Saved entries
⟨

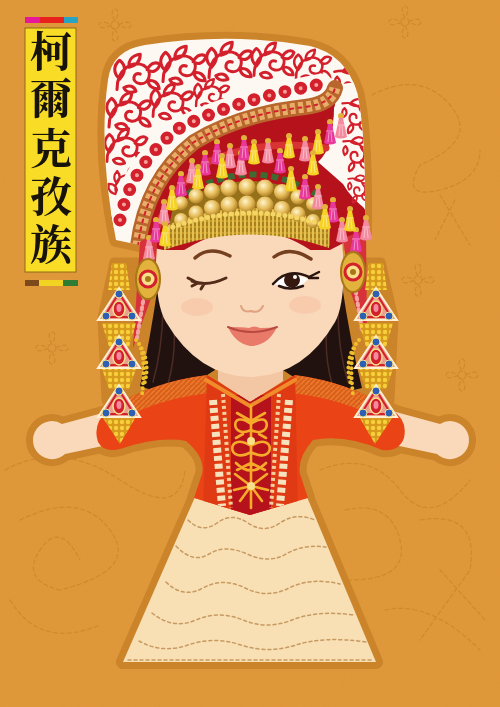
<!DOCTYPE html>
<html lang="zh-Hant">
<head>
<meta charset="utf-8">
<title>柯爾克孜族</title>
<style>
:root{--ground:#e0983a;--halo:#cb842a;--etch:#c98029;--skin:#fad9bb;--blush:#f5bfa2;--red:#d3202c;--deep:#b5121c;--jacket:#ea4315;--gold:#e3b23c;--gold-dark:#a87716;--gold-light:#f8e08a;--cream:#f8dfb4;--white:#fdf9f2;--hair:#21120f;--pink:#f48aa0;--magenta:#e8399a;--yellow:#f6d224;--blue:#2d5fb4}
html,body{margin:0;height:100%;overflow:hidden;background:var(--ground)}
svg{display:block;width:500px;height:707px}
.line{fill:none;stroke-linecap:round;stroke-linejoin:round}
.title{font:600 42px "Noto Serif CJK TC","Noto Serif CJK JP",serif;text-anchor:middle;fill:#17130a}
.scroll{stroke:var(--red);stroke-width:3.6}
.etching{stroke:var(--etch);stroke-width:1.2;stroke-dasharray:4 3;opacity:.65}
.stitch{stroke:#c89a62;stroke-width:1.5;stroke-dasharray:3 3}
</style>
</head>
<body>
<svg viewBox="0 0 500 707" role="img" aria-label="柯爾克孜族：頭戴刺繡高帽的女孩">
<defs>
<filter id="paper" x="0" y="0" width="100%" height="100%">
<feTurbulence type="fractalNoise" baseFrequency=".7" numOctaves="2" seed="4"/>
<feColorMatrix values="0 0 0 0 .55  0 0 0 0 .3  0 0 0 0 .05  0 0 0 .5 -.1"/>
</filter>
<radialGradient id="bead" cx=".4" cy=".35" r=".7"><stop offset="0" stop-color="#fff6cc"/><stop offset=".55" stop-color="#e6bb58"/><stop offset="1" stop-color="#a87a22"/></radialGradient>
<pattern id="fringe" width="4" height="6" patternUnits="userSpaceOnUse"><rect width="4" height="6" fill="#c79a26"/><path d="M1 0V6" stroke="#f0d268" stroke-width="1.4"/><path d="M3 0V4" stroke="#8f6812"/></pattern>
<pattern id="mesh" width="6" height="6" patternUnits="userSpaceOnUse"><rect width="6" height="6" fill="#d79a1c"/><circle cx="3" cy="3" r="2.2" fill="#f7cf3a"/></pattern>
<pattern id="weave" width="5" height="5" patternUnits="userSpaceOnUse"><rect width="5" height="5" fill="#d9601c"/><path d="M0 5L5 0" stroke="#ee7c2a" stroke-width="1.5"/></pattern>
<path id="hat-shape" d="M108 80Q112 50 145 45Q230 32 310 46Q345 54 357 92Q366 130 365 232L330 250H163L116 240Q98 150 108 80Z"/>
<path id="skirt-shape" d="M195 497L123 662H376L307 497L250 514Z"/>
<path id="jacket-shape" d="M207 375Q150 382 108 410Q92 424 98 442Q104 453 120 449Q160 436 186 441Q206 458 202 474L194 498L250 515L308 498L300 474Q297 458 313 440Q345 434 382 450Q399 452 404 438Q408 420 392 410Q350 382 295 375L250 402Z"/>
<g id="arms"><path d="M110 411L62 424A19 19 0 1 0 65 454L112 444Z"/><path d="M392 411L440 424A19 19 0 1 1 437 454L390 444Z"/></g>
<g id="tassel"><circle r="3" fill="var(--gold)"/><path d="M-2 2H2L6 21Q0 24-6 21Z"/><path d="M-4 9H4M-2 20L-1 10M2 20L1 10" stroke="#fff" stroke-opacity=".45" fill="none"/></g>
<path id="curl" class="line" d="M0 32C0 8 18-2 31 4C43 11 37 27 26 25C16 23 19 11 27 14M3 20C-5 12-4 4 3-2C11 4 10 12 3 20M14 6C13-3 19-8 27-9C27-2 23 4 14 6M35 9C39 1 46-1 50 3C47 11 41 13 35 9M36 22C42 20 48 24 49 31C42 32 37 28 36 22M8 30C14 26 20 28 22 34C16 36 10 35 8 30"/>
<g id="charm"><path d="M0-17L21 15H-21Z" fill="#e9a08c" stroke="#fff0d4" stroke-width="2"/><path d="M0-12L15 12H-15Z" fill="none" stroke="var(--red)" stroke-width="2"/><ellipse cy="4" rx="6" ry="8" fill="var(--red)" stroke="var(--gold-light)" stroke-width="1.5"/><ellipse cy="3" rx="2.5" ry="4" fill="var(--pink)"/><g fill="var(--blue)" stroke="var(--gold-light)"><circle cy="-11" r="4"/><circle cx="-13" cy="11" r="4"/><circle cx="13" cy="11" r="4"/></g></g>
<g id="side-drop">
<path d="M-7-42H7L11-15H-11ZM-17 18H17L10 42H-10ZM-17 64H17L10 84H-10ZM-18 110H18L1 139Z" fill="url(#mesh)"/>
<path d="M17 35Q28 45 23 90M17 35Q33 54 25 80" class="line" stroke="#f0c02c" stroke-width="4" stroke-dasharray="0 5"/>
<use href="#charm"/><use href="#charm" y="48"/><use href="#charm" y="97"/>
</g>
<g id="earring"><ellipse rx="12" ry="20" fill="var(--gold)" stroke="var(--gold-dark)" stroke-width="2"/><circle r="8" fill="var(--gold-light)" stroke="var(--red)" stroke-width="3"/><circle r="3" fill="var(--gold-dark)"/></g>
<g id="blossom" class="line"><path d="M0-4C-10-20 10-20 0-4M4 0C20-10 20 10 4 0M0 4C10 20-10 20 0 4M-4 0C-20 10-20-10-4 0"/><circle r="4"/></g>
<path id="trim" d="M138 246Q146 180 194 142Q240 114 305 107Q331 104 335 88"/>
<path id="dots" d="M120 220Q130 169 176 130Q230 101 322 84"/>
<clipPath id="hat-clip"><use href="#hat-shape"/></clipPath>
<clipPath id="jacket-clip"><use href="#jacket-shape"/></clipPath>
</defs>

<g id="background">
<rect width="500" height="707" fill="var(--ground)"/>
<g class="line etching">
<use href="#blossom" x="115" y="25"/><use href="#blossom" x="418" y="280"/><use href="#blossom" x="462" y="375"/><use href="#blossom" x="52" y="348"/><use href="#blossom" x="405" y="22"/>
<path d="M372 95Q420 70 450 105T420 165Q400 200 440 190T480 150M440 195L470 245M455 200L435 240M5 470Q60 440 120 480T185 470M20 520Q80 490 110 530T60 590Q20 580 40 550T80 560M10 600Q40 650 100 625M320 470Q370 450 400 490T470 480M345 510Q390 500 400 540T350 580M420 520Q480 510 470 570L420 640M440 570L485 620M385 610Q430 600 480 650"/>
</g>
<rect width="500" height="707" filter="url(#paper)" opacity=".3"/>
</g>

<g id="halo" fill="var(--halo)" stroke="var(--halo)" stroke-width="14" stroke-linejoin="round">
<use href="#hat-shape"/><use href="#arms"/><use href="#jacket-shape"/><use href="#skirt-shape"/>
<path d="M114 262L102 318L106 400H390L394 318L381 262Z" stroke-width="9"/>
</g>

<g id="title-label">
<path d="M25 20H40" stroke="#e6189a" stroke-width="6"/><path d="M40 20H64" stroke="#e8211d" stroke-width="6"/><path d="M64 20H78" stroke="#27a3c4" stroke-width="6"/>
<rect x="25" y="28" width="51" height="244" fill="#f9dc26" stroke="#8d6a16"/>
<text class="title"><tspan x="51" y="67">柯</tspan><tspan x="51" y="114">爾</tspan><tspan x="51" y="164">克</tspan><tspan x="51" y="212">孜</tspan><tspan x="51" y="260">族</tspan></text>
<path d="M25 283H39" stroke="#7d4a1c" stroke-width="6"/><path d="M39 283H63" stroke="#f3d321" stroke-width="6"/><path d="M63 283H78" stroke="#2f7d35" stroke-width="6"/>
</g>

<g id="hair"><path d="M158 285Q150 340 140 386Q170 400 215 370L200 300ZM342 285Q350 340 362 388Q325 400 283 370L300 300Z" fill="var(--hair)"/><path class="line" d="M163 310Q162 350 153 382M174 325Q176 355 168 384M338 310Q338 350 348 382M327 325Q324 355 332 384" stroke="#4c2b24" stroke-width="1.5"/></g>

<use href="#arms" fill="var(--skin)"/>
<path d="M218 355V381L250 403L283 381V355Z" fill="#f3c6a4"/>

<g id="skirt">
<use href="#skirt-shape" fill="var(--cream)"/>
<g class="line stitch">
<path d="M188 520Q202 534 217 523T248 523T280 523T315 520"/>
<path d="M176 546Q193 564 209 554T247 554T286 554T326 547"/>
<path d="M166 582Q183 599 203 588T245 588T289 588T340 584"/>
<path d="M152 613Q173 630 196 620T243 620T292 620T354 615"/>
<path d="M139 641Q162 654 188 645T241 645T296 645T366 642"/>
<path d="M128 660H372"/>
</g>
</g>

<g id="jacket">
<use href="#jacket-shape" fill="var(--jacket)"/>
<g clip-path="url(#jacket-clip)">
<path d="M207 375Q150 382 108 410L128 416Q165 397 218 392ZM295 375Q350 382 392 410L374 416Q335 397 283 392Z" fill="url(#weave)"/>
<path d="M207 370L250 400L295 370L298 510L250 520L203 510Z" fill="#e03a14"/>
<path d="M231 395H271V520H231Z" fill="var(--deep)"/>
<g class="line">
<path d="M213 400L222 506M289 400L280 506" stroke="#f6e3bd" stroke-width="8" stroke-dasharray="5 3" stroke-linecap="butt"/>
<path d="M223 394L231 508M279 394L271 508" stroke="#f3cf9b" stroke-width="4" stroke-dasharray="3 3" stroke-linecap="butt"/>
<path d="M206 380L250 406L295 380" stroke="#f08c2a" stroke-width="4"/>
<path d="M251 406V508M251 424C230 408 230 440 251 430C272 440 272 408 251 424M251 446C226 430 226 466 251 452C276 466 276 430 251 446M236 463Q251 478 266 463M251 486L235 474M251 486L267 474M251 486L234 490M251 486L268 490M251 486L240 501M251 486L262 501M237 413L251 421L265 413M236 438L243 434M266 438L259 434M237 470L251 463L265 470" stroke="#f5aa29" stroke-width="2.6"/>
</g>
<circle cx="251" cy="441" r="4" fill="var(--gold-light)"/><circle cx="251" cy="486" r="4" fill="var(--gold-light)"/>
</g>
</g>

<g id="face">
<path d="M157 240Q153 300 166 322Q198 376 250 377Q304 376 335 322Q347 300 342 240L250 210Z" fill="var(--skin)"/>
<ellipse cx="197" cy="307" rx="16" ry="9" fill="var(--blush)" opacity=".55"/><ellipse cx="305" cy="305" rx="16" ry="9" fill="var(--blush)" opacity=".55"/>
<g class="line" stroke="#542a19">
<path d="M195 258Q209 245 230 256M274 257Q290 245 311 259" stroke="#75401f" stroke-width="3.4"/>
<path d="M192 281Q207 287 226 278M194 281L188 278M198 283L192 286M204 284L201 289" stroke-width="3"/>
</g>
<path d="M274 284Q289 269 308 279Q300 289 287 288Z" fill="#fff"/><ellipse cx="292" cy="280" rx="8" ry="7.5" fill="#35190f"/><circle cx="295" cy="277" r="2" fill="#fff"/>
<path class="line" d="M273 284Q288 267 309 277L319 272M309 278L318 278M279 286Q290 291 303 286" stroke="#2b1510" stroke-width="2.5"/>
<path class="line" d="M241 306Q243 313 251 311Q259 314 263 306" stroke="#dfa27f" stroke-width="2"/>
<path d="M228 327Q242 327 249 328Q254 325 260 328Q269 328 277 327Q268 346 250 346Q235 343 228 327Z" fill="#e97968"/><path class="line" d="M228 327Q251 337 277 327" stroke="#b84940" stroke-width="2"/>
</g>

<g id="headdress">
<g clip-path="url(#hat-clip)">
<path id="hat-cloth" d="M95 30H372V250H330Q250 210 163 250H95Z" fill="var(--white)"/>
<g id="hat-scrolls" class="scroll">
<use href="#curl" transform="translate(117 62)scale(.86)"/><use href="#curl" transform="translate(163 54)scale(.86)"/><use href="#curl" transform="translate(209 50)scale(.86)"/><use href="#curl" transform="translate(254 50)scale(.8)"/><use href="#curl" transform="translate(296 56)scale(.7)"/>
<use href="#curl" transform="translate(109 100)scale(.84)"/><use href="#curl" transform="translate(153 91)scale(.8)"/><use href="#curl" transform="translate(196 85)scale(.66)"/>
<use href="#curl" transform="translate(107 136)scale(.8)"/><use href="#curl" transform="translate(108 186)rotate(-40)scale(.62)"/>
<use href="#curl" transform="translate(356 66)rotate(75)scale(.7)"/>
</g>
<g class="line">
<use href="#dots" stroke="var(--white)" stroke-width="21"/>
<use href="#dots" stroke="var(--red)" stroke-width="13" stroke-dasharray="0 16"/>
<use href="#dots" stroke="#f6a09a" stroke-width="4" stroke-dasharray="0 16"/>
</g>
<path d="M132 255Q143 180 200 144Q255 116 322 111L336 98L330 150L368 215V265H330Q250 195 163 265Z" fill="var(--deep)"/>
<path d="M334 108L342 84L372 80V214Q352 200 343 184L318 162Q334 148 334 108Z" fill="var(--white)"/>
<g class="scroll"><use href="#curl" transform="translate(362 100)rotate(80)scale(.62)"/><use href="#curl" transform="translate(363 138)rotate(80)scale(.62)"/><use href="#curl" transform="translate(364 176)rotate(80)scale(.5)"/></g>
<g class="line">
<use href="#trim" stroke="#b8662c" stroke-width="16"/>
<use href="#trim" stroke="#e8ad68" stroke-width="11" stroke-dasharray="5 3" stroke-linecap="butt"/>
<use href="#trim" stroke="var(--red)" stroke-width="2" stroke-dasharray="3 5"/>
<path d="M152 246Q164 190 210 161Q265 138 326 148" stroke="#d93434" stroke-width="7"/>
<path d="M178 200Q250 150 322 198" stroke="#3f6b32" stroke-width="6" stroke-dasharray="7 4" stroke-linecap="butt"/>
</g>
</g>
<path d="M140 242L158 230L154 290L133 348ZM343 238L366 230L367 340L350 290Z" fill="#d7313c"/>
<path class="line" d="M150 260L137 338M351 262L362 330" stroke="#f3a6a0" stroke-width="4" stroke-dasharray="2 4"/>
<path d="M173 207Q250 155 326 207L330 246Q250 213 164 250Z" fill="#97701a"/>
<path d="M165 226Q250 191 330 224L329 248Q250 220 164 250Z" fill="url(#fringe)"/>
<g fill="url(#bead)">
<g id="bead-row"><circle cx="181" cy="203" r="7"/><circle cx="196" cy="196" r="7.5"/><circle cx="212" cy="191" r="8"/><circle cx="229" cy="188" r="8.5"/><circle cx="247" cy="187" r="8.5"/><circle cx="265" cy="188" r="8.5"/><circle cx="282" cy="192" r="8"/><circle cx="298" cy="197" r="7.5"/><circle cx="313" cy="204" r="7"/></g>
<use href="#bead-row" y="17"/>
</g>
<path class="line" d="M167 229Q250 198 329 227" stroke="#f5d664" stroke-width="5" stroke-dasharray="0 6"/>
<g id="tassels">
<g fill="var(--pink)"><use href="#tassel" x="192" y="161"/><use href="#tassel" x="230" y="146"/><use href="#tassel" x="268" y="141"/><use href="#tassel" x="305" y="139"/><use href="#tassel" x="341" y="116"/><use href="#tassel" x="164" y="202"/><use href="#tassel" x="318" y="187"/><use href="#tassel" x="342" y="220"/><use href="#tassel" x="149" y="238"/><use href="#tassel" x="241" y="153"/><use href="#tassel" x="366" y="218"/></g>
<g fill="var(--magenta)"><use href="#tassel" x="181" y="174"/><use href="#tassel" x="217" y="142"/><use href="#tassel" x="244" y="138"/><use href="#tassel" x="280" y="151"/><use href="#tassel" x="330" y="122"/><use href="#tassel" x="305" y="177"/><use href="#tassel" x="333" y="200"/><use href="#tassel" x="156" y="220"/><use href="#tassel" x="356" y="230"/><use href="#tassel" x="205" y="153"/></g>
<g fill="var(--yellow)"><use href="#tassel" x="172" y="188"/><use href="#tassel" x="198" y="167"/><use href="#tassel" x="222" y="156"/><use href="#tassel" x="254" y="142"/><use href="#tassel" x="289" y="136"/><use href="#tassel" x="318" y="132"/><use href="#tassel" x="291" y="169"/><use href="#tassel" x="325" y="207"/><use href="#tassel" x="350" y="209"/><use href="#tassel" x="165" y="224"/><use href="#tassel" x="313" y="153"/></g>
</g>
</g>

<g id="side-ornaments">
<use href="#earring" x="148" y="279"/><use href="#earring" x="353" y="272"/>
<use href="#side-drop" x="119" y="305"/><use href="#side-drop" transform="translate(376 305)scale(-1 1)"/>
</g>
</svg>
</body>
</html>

⟩
⟨

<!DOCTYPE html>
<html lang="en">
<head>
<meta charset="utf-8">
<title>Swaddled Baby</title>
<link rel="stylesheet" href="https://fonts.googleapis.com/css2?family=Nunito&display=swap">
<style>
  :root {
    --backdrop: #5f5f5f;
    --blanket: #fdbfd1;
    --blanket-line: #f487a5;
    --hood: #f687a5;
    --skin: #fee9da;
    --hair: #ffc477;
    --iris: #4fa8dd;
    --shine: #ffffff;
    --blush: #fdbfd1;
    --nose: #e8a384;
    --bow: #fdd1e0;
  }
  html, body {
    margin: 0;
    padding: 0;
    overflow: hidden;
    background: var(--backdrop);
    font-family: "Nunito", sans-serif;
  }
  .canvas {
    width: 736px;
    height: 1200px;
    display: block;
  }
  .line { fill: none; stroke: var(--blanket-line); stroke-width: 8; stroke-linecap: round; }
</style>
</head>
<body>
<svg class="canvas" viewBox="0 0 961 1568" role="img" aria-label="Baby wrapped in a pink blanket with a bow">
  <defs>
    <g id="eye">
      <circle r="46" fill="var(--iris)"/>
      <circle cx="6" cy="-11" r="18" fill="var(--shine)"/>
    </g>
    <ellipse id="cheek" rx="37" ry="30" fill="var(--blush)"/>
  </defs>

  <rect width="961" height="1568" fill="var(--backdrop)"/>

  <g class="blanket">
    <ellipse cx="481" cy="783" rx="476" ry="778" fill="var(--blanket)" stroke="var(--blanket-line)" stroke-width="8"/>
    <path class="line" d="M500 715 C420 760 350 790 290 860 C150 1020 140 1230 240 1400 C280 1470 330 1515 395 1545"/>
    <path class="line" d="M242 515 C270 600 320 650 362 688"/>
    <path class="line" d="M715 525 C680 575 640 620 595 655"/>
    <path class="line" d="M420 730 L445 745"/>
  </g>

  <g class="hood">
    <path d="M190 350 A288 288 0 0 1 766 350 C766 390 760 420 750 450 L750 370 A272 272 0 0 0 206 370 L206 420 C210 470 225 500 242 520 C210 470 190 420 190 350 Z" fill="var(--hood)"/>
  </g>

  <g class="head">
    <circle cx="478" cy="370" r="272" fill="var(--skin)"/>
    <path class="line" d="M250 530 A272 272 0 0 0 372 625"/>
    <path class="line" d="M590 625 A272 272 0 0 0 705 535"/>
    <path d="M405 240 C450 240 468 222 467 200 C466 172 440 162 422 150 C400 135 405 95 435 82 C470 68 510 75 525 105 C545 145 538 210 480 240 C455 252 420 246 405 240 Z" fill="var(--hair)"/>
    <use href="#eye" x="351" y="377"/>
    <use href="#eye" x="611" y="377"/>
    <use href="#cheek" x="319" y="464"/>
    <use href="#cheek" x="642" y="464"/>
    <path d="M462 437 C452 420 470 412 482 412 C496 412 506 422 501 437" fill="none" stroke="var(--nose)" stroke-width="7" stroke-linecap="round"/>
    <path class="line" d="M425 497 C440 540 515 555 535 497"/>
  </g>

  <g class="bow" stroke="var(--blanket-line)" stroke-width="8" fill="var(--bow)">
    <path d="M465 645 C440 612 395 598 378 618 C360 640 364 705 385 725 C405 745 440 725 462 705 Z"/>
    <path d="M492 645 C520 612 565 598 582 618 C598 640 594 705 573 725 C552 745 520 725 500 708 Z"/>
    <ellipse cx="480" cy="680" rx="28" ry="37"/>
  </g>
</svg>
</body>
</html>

⟩

Among the records above, only the lines between the line holding "258Q209 245 230" and the line holding "284Q289 269 308", inclusive, are to be output, exactly as written.

Response to this task:
<path d="M195 258Q209 245 230 256M274 257Q290 245 311 259" stroke="#75401f" stroke-width="3.4"/>
<path d="M192 281Q207 287 226 278M194 281L188 278M198 283L192 286M204 284L201 289" stroke-width="3"/>
</g>
<path d="M274 284Q289 269 308 279Q300 289 287 288Z" fill="#fff"/><ellipse cx="292" cy="280" rx="8" ry="7.5" fill="#35190f"/><circle cx="295" cy="277" r="2" fill="#fff"/>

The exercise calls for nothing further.